Cat said she took four months off work, living permanently as a woman, before realising she could not go back as her “old self”.
“I liken it to stepping off a cliff in pitch darkness – and then finding out the cliff is only two inches high,” she said.
‘You only live once’
“The support I had from my colleagues was incredible. When I got back to work I was called in by my chief pilot, which is always a bit of a worry – he said he’d had a string of first officers in to talk about flying with me since I came back to work.
“They all said how much easier I was to fly with now! I was a grumpy old so-and-so as a male captain – I used to sit on my side of the aeroplane and basically cut myself off, whereas now it’s a case of you can’t stop me talking.”
She said living two separate lives – as the “old her” in work and as Cat in her personal life was challenging.
“It was daunting contemplating transitioning, I’d buried all my gender issues when I was 14,” she said.
“I’d locked them away in a little box in the back of my brain and I would never open this box but something opened it quite late in life – and I realised you only live once.”
Cat, from the Vale of Glamorgan, said that while she had a generally positive experience with her GP, the wait for services was frustrating.
She said her GP managed her primary health care while she self-medicated with drugs she bought on the internet.
Cat believes more doctors need to be trained in transgender issues – especially for those over the age of 50 – and that they should be able to prescribe the relevant hormones so people don’t have to wait so long to transition.
Research by The Trans Ageing and Care (Trac) project also says GPs need more training. A new report by the academics in Swansea and Bristol is the first of its kind in Wales.
It looks at the unique issues that face people who are trans and over the age of 50.
It says that responses from healthcare professionals to older trans people were mixed and that some GPs were even transphobic.
Dr Christine Dobbs, from the Centre for Innovative Ageing at Swansea University, said that often trans patients had to give their GPs information, rather than the other way around.
“We also had instances when there was very poor treatment of people who were mis-gendered, dead named using their old name, even front of house being called out to the appointment using the male name and there were lots of sources of prejudice even to the point of behavioural differences so I would say discrimination as well,” said Dr Dobbs.
We have specific needs which most care homes would not appreciate until they’ve got transgender patients in large numbers
Dr Nimish Shah, transgender lead for GP Wales in BMA Wales, agreed there needed to be more trans awareness training and education for doctors as well as nurses, social care staff and society generally.
He said up until now, doctors had to refer transgender patients to London, with long waiting times.
But, he said they are waiting for a new gender team, based in Cardiff, with teams based in each individual health board, alongside an “enhanced service for general practitioners who wish to prescribe for trans patients who are going through hormonal changes”.
He added: “So, hopefully we’re going to have a more local system and a system with shorter waiting times. I think it will also increase awareness of trans issues.”
Cat, now 66, says she worries about what it means for trans people when they age – especially if that means becoming incapable, living in a care home or with dementia.
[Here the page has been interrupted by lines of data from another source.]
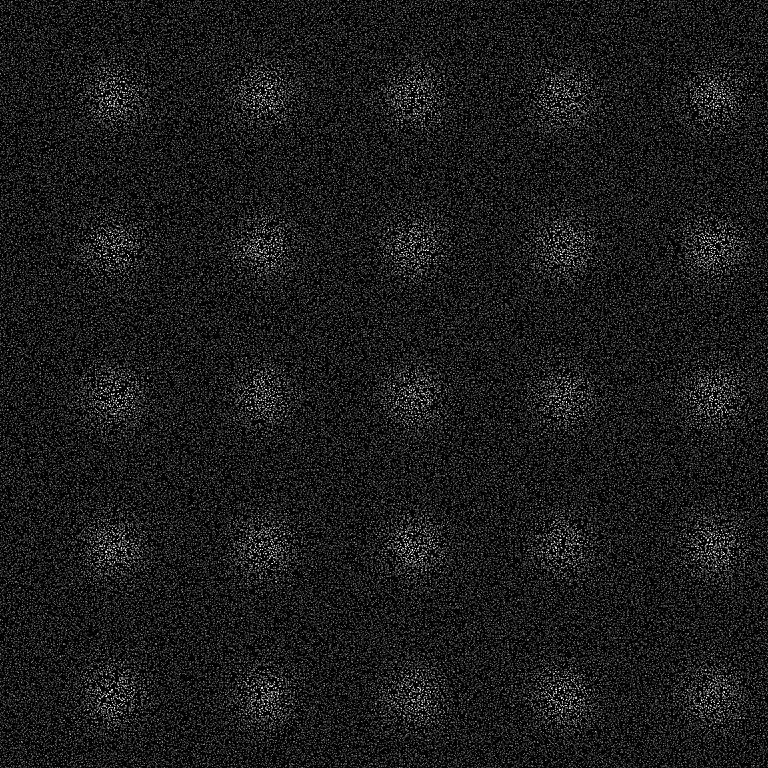
Write a three.js fragment shader that draws this pattern.

```glsl
varying vec2 vUv;

float hash(vec2 p) {
  vec3 q = fract(vec3(p.xyx) * 0.1031);
  q += dot(q, q.yzx + 33.33);
  return fract((q.x + q.y) * q.z);
}

// Five by five soft spots, each slightly different in strength
float spotGlow(vec2 uv) {
  vec2 grid = (uv - vec2(0.1484, 0.0924)) / 0.1953;
  vec2 id = clamp(floor(grid + 0.5), 0.0, 4.0);
  float d = length(grid - id) * 0.1953;
  float strength = mix(0.94, 1.06, hash(id + 71.0));
  return strength * exp(-d * d / 0.0012);
}

// Share of the pixel box that is covered by a square grain
float grainCoverage(vec2 offset, float halfSize, vec2 pixel) {
  vec2 low = max(offset - 0.5 * pixel, vec2(-halfSize));
  vec2 high = min(offset + 0.5 * pixel, vec2(halfSize));
  vec2 overlap = max(high - low, 0.0) / pixel;
  return overlap.x * overlap.y;
}

void main() {
  vec2 p = vUv * 384.0;
  vec2 pixel = max(fwidth(p), vec2(0.0001));
  vec2 cell = floor(p);

  // Scattered grains, some cells empty, gathered from the neighbours
  float grains = 0.0;
  for (int y = -1; y <= 1; y++) {
    for (int x = -1; x <= 1; x++) {
      vec2 id = cell + vec2(float(x), float(y));
      vec2 center = id + vec2(hash(id + 13.0), hash(id + 517.0));
      float level = 1.3 * step(0.24, hash(id + 901.0));
      grains += level * grainCoverage(p - center, 0.25, pixel);
    }
  }

  // Even dim ground, brightened at the spots
  float light = grains * (0.35 + 0.52 * spotGlow(vUv));
  gl_FragColor = vec4(vec3(min(light, 1.0)), 1.0);
}
```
She said there were particular issues to consider for the ageing trans population such as facial hair growth or hair loss.
There might also be issues with trans people with dementia, who might only have strong memories of their younger selves in another gender.
“Somebody who’s transgender and has gone past the ability to either afford or manage that situation is going to be in a care home and perhaps have no hair but they are still them,” she said.
“Are they going to be treated with dignity if they’re going to be sitting there with male pattern baldness but identifying as female? Are they going to have to wear some grotty National Health acrylic wig? The dignity issues are enormous. We have specific needs which most care homes would not appreciate until they’ve got transgender patients in large numbers.”
The report makes five recommendations to improve services including training for health and social care professionals as well as agencies agreeing a benchmark statement on the level of care and support that trans and gender diverse individuals can expect.